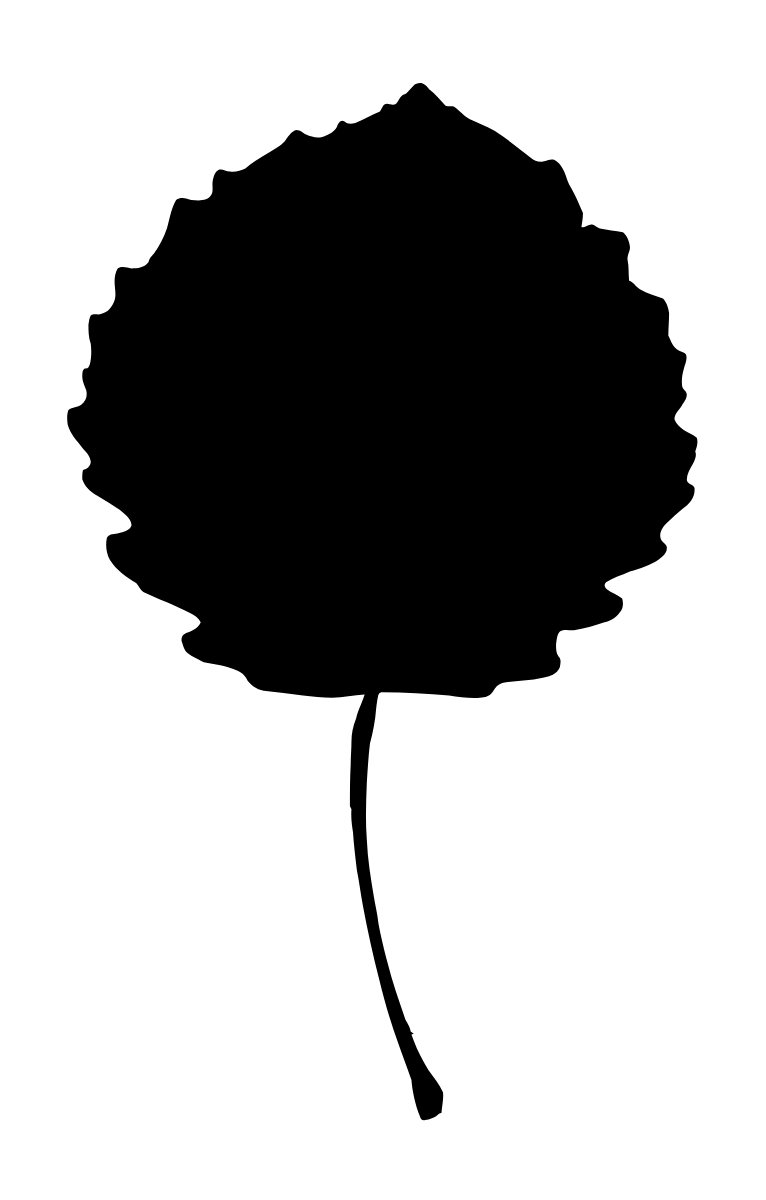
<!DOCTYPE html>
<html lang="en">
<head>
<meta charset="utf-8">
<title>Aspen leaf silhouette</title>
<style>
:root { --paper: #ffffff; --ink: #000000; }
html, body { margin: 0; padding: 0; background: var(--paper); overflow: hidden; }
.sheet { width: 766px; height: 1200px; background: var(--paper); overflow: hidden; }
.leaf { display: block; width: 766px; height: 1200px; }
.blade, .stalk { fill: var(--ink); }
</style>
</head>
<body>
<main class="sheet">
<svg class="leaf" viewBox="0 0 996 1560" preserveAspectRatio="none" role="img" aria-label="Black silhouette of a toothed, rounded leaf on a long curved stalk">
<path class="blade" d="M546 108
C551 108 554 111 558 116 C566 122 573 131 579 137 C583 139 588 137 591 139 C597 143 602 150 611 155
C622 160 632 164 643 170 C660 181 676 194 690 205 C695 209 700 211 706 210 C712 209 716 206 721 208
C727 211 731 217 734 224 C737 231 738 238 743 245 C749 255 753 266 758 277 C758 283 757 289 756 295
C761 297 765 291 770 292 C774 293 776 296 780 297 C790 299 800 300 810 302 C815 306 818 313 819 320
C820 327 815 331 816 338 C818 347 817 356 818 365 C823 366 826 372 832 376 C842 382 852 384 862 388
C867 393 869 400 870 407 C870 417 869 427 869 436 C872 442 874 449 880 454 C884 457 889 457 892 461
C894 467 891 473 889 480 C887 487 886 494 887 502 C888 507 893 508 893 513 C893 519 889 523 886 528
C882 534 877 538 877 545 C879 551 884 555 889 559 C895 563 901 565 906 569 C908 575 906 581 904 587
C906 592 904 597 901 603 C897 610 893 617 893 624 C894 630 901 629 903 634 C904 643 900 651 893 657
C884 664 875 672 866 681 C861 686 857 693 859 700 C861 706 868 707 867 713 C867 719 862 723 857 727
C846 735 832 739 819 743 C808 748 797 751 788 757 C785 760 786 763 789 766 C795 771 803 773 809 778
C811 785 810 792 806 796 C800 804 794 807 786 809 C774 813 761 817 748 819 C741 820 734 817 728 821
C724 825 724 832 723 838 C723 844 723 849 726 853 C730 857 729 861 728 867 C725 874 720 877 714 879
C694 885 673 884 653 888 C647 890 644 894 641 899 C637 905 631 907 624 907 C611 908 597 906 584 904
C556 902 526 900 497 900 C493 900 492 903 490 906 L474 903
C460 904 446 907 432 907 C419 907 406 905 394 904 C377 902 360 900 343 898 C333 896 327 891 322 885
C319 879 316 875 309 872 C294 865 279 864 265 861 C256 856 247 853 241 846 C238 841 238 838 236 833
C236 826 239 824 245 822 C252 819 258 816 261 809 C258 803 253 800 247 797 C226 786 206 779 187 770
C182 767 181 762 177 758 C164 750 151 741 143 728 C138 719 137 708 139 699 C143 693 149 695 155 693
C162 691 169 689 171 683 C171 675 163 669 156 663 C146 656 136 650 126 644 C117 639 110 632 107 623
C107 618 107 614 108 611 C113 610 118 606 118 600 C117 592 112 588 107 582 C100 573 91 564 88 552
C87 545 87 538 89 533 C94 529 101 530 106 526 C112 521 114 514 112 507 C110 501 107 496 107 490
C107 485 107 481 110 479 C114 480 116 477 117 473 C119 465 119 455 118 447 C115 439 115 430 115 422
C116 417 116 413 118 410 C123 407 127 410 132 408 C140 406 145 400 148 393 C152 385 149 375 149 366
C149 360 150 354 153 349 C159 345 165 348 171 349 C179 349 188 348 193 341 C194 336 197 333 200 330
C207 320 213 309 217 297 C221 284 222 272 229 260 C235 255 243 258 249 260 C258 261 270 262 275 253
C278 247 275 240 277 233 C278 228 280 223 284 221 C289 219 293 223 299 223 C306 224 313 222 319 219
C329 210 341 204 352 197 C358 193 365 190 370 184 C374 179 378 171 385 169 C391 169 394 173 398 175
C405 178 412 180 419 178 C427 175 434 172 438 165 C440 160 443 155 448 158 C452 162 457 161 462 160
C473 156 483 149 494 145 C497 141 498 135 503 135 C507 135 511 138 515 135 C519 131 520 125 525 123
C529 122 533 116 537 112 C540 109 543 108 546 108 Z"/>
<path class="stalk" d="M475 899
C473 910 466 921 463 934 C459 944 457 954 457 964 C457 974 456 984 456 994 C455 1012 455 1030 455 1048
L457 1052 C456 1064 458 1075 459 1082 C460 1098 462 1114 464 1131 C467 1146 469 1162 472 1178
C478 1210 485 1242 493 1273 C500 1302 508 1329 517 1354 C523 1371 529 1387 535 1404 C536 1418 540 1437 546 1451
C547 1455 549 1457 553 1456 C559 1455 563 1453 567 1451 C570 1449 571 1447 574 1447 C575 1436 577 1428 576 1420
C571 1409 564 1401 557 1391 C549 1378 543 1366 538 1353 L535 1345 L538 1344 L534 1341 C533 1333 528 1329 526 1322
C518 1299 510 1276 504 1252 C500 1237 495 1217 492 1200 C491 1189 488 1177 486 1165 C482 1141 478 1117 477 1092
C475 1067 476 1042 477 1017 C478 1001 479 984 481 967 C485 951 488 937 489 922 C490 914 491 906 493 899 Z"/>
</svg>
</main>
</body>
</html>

------------------------------

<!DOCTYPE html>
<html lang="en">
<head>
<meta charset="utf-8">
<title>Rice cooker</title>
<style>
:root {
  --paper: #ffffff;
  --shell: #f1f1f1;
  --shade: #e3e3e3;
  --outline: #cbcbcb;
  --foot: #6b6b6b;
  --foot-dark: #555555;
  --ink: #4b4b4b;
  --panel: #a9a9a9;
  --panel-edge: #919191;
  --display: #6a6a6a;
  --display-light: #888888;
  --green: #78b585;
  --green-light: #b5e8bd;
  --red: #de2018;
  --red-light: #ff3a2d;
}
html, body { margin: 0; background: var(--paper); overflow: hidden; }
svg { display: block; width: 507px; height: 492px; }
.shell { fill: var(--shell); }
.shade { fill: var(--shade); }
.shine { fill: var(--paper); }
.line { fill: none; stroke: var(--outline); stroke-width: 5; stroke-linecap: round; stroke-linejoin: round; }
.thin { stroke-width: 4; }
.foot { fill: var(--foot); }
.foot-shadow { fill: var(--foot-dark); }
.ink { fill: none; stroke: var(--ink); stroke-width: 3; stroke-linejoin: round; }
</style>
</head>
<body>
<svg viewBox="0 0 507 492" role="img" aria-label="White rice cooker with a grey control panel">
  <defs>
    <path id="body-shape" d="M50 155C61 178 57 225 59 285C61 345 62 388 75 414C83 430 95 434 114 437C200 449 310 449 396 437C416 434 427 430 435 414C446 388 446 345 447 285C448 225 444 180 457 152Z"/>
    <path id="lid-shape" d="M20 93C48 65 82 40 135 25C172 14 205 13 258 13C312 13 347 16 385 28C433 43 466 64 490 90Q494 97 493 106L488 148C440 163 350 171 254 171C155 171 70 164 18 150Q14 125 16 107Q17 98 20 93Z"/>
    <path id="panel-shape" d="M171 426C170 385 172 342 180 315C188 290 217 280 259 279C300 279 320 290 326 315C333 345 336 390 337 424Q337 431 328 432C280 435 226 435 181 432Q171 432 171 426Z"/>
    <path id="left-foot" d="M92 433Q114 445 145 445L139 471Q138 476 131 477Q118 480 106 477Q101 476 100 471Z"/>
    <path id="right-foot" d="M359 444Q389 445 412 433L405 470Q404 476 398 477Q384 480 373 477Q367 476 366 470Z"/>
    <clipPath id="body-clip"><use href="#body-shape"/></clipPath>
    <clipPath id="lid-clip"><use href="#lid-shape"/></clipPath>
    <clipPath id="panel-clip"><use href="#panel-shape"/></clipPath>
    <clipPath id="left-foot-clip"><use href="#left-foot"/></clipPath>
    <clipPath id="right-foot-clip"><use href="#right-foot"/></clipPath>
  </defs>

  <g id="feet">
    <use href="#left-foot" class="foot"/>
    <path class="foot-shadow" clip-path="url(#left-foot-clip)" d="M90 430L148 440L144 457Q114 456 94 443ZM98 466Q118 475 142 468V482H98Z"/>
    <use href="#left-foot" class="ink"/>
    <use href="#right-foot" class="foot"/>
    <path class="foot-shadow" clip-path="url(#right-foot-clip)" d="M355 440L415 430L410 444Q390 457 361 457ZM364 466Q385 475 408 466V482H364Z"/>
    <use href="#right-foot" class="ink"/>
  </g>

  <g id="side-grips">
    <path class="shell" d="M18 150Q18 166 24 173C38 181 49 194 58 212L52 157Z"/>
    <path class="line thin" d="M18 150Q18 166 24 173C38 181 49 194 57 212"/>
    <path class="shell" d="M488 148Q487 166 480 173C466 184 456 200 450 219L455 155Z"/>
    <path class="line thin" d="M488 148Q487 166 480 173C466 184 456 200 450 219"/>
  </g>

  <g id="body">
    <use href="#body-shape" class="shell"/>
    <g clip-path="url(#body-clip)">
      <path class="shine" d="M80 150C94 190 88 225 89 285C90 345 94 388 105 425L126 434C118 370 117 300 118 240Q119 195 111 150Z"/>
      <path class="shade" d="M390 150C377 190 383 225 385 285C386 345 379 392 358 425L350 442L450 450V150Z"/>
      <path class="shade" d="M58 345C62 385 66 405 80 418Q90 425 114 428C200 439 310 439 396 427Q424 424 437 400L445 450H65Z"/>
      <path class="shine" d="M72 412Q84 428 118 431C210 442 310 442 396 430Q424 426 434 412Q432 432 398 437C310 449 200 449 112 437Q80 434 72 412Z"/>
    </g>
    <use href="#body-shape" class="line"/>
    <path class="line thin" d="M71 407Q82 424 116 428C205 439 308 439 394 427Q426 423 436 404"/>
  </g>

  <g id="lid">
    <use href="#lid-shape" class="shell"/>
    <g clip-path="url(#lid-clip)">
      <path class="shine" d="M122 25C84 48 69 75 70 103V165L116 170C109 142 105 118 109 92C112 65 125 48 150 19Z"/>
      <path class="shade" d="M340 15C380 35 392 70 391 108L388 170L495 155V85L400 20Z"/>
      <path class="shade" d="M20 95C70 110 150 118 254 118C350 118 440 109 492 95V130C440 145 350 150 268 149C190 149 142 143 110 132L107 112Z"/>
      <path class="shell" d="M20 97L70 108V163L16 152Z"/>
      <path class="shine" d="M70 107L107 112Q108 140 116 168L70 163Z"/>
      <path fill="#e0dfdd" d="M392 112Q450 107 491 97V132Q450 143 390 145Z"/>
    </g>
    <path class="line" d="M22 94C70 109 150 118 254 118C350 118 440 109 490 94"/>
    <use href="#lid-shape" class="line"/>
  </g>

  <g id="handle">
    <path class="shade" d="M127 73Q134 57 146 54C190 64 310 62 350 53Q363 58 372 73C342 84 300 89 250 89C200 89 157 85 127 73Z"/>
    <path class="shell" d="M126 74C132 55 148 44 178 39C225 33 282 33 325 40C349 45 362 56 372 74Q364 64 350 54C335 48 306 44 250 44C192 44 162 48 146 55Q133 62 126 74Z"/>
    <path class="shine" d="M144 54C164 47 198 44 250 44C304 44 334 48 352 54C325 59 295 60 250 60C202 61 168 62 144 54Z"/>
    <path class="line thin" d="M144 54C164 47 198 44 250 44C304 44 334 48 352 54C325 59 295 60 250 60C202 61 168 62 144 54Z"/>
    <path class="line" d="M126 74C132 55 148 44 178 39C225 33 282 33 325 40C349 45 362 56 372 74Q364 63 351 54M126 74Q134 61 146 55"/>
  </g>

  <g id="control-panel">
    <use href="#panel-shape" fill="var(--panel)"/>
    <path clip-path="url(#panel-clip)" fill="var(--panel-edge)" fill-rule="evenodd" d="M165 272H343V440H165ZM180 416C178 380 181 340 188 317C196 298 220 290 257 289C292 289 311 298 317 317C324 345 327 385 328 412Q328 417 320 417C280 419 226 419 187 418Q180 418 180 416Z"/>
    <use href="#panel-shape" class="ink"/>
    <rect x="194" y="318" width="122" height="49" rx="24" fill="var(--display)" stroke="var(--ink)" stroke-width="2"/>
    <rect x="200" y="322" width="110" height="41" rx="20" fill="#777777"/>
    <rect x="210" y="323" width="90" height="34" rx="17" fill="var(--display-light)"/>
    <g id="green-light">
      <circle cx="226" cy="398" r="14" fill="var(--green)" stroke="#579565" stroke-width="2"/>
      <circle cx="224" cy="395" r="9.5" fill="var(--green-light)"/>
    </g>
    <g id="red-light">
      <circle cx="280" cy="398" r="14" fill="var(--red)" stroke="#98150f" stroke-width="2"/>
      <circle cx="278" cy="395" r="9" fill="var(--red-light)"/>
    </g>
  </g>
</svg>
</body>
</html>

------------------------------

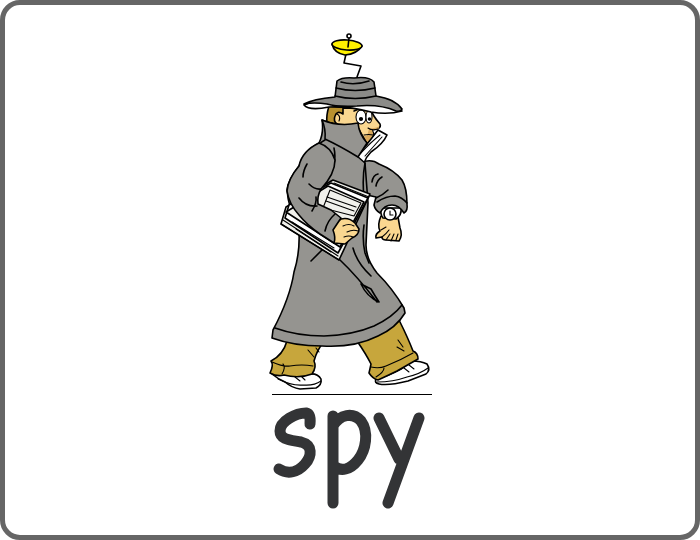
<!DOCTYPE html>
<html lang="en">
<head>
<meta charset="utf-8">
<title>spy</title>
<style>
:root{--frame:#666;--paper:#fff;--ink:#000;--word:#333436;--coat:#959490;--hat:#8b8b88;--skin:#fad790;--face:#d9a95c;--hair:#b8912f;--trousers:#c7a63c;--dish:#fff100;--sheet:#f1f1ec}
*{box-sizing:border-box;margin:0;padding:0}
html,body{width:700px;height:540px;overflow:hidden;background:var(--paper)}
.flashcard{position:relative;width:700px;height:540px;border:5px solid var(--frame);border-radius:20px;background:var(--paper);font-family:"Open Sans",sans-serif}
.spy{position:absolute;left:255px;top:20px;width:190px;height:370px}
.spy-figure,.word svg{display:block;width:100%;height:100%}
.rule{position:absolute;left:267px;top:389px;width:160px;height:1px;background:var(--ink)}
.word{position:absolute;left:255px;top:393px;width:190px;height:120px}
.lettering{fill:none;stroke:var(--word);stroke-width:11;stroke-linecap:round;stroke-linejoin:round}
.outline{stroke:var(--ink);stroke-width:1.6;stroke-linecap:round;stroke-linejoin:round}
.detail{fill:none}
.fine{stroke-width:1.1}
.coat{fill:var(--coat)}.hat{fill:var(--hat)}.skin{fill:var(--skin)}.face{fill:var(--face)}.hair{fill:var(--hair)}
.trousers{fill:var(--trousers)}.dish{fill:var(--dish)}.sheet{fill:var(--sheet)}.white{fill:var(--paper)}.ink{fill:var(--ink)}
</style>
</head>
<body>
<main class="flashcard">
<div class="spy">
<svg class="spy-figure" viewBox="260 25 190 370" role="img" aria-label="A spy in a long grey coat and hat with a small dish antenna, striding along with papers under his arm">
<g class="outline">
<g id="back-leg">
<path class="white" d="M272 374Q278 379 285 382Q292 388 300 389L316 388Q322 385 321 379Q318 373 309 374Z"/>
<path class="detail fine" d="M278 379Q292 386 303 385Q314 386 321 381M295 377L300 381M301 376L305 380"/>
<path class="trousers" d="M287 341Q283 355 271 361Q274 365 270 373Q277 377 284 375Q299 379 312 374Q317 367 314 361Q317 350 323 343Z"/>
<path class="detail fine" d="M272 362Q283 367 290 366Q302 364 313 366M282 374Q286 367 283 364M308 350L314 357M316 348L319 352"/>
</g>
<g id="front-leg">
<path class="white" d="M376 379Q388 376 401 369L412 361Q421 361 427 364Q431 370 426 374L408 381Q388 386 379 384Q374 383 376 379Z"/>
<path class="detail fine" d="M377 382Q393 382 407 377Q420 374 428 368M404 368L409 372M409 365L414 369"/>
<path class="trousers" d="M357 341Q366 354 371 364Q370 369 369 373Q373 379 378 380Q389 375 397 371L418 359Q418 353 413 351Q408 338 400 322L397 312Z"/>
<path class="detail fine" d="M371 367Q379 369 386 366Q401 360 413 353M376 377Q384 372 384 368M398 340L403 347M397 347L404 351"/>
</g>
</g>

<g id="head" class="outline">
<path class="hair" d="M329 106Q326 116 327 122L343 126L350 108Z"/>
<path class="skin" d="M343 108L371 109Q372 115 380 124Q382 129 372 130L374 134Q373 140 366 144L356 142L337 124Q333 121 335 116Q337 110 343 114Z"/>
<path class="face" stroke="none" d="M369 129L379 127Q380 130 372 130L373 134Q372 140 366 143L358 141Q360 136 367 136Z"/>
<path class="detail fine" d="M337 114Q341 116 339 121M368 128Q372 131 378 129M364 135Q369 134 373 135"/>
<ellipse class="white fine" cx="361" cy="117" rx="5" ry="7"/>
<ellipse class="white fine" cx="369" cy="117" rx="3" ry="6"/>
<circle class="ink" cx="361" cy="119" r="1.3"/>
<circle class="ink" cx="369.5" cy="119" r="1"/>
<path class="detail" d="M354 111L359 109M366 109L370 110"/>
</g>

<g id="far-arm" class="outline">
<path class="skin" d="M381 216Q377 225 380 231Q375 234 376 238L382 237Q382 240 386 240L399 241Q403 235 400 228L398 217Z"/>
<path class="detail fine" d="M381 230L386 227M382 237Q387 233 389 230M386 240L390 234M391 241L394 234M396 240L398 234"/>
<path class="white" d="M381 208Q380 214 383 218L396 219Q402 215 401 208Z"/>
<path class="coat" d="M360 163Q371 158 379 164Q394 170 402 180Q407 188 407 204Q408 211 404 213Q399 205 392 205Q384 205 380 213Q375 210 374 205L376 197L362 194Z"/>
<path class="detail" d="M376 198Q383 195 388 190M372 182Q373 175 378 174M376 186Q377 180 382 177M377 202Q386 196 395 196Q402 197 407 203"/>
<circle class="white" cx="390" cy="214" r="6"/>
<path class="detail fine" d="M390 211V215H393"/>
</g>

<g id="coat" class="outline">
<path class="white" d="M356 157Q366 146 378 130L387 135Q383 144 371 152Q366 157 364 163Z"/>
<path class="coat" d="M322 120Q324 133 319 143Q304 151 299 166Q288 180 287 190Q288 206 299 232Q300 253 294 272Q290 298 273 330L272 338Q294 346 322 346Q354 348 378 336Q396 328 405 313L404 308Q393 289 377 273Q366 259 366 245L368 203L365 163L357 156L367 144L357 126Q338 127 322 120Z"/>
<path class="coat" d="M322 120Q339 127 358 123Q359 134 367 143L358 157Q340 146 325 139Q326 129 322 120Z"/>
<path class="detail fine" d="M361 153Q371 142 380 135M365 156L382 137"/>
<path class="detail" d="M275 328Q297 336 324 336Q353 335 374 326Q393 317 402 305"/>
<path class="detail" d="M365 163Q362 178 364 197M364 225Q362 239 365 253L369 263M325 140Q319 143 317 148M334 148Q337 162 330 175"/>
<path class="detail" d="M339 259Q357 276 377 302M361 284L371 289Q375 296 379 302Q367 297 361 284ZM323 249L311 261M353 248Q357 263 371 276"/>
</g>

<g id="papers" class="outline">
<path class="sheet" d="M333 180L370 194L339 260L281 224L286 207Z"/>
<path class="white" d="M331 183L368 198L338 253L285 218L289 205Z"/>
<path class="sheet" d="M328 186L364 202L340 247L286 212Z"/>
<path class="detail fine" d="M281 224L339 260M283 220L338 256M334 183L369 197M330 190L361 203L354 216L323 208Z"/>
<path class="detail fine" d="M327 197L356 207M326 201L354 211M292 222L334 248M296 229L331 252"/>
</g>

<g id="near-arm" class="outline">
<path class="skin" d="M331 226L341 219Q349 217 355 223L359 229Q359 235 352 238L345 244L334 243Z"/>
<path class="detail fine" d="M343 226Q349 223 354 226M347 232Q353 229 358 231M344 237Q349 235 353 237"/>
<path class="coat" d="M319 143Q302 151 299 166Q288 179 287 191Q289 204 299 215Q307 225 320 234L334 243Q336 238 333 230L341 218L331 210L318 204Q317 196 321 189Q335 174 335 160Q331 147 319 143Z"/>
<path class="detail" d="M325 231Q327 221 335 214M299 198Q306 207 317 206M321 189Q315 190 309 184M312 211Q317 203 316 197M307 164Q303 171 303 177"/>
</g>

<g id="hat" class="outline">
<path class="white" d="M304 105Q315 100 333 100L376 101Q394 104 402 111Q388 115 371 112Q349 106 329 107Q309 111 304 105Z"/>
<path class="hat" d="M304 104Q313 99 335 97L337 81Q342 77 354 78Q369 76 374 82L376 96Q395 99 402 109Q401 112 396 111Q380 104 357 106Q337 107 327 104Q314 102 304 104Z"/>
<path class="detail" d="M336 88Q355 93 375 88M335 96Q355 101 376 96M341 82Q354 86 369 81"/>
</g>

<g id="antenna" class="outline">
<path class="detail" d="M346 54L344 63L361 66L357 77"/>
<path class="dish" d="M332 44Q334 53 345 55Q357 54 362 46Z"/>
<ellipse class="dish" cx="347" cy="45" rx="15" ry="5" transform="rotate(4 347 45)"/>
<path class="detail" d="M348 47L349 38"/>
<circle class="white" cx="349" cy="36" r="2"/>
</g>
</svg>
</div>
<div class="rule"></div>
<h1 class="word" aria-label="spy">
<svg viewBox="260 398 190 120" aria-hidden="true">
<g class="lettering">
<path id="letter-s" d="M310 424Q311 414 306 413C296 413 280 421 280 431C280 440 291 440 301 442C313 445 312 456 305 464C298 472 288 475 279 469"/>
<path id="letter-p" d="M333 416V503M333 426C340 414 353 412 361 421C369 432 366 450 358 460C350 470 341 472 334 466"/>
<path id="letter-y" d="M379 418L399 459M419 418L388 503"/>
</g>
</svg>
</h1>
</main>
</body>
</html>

------------------------------

**What the exercise asks:** Beginning at the line above that contains "C236 826 239", return each line exactly through the line that contains "C87 545 87 538", and no others.

**Written solution:**
C236 826 239 824 245 822 C252 819 258 816 261 809 C258 803 253 800 247 797 C226 786 206 779 187 770
C182 767 181 762 177 758 C164 750 151 741 143 728 C138 719 137 708 139 699 C143 693 149 695 155 693
C162 691 169 689 171 683 C171 675 163 669 156 663 C146 656 136 650 126 644 C117 639 110 632 107 623
C107 618 107 614 108 611 C113 610 118 606 118 600 C117 592 112 588 107 582 C100 573 91 564 88 552
C87 545 87 538 89 533 C94 529 101 530 106 526 C112 521 114 514 112 507 C110 501 107 496 107 490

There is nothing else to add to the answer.